The data must be copied over exactly and in full.

START THE INPUT

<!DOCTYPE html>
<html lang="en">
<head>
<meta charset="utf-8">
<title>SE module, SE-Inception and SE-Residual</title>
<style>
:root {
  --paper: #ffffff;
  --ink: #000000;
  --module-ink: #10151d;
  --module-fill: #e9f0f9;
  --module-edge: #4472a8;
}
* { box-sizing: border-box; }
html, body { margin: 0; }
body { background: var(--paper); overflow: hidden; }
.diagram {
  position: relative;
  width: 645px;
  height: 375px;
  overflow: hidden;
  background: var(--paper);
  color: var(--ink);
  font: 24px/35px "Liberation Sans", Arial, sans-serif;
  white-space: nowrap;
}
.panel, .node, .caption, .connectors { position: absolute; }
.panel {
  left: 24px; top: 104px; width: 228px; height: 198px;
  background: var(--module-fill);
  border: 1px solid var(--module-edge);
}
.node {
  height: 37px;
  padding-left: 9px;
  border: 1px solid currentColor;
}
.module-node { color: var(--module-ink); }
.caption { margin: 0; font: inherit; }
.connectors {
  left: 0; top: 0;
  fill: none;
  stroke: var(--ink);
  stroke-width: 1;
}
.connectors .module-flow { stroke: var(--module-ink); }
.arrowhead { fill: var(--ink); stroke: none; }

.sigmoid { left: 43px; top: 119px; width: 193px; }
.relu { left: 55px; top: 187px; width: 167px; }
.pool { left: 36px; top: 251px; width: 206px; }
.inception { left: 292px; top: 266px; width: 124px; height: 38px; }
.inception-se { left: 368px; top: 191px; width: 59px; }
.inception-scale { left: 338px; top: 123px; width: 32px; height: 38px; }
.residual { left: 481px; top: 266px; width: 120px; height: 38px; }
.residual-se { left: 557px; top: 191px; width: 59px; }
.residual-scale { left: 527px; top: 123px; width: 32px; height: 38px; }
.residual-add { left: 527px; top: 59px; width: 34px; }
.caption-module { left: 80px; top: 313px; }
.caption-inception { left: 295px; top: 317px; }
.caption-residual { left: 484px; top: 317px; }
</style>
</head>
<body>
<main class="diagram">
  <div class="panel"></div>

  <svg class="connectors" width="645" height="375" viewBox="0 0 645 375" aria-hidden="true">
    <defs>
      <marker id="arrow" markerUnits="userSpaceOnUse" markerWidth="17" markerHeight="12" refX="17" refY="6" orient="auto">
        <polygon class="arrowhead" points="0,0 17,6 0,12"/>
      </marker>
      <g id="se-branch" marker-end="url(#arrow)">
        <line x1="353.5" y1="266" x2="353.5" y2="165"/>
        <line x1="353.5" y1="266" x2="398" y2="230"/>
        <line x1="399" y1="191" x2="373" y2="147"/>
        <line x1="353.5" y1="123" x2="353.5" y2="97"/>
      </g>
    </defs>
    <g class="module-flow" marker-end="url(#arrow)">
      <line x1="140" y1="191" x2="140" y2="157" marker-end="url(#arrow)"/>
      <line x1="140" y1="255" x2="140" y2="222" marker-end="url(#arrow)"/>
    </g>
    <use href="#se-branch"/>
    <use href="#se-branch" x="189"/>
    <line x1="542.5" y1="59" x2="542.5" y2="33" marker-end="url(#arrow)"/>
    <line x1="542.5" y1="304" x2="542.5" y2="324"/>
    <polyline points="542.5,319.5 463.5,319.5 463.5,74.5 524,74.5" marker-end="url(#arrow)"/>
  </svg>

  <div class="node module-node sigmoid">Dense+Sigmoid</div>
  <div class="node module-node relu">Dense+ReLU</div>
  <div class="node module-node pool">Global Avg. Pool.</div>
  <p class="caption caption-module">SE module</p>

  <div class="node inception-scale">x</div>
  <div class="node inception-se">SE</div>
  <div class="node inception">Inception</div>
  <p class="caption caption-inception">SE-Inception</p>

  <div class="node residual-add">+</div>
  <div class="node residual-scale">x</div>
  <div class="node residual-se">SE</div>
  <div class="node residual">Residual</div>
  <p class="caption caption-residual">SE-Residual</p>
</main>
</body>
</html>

END THE INPUT

[ANSWER]:
<!DOCTYPE html>
<html lang="en">
<head>
<meta charset="utf-8">
<title>SE module, SE-Inception and SE-Residual</title>
<style>
:root {
  --paper: #ffffff;
  --ink: #000000;
  --module-ink: #10151d;
  --module-fill: #e9f0f9;
  --module-edge: #4472a8;
}
* { box-sizing: border-box; }
html, body { margin: 0; }
body { background: var(--paper); overflow: hidden; }
.diagram {
  position: relative;
  width: 645px;
  height: 375px;
  overflow: hidden;
  background: var(--paper);
  color: var(--ink);
  font: 24px/35px "Liberation Sans", Arial, sans-serif;
  white-space: nowrap;
}
.panel, .node, .caption, .connectors { position: absolute; }
.panel {
  left: 24px; top: 104px; width: 228px; height: 198px;
  background: var(--module-fill);
  border: 1px solid var(--module-edge);
}
.node {
  height: 37px;
  padding-left: 9px;
  border: 1px solid currentColor;
}
.module-node { color: var(--module-ink); }
.caption { margin: 0; font: inherit; }
.connectors {
  left: 0; top: 0;
  fill: none;
  stroke: var(--ink);
  stroke-width: 1;
}
.connectors .module-flow { stroke: var(--module-ink); }
.arrowhead { fill: var(--ink); stroke: none; }

.sigmoid { left: 43px; top: 119px; width: 193px; }
.relu { left: 55px; top: 187px; width: 167px; }
.pool { left: 36px; top: 251px; width: 206px; }
.inception { left: 292px; top: 266px; width: 124px; height: 38px; }
.inception-se { left: 368px; top: 191px; width: 59px; }
.inception-scale { left: 338px; top: 123px; width: 32px; height: 38px; }
.residual { left: 481px; top: 266px; width: 120px; height: 38px; }
.residual-se { left: 557px; top: 191px; width: 59px; }
.residual-scale { left: 527px; top: 123px; width: 32px; height: 38px; }
.residual-add { left: 527px; top: 59px; width: 34px; }
.caption-module { left: 80px; top: 313px; }
.caption-inception { left: 295px; top: 317px; }
.caption-residual { left: 484px; top: 317px; }
</style>
</head>
<body>
<main class="diagram">
  <div class="panel"></div>

  <svg class="connectors" width="645" height="375" viewBox="0 0 645 375" aria-hidden="true">
    <defs>
      <marker id="arrow" markerUnits="userSpaceOnUse" markerWidth="17" markerHeight="12" refX="17" refY="6" orient="auto">
        <polygon class="arrowhead" points="0,0 17,6 0,12"/>
      </marker>
      <g id="se-branch" marker-end="url(#arrow)">
        <line x1="353.5" y1="266" x2="353.5" y2="165"/>
        <line x1="353.5" y1="266" x2="398" y2="230"/>
        <line x1="399" y1="191" x2="373" y2="147"/>
        <line x1="353.5" y1="123" x2="353.5" y2="97"/>
      </g>
    </defs>
    <g class="module-flow" marker-end="url(#arrow)">
      <line x1="140" y1="191" x2="140" y2="157" marker-end="url(#arrow)"/>
      <line x1="140" y1="255" x2="140" y2="222" marker-end="url(#arrow)"/>
    </g>
    <use href="#se-branch"/>
    <use href="#se-branch" x="189"/>
    <line x1="542.5" y1="59" x2="542.5" y2="33" marker-end="url(#arrow)"/>
    <line x1="542.5" y1="304" x2="542.5" y2="324"/>
    <polyline points="542.5,319.5 463.5,319.5 463.5,74.5 524,74.5" marker-end="url(#arrow)"/>
  </svg>

  <div class="node module-node sigmoid">Dense+Sigmoid</div>
  <div class="node module-node relu">Dense+ReLU</div>
  <div class="node module-node pool">Global Avg. Pool.</div>
  <p class="caption caption-module">SE module</p>

  <div class="node inception-scale">x</div>
  <div class="node inception-se">SE</div>
  <div class="node inception">Inception</div>
  <p class="caption caption-inception">SE-Inception</p>

  <div class="node residual-add">+</div>
  <div class="node residual-scale">x</div>
  <div class="node residual-se">SE</div>
  <div class="node residual">Residual</div>
  <p class="caption caption-residual">SE-Residual</p>
</main>
</body>
</html>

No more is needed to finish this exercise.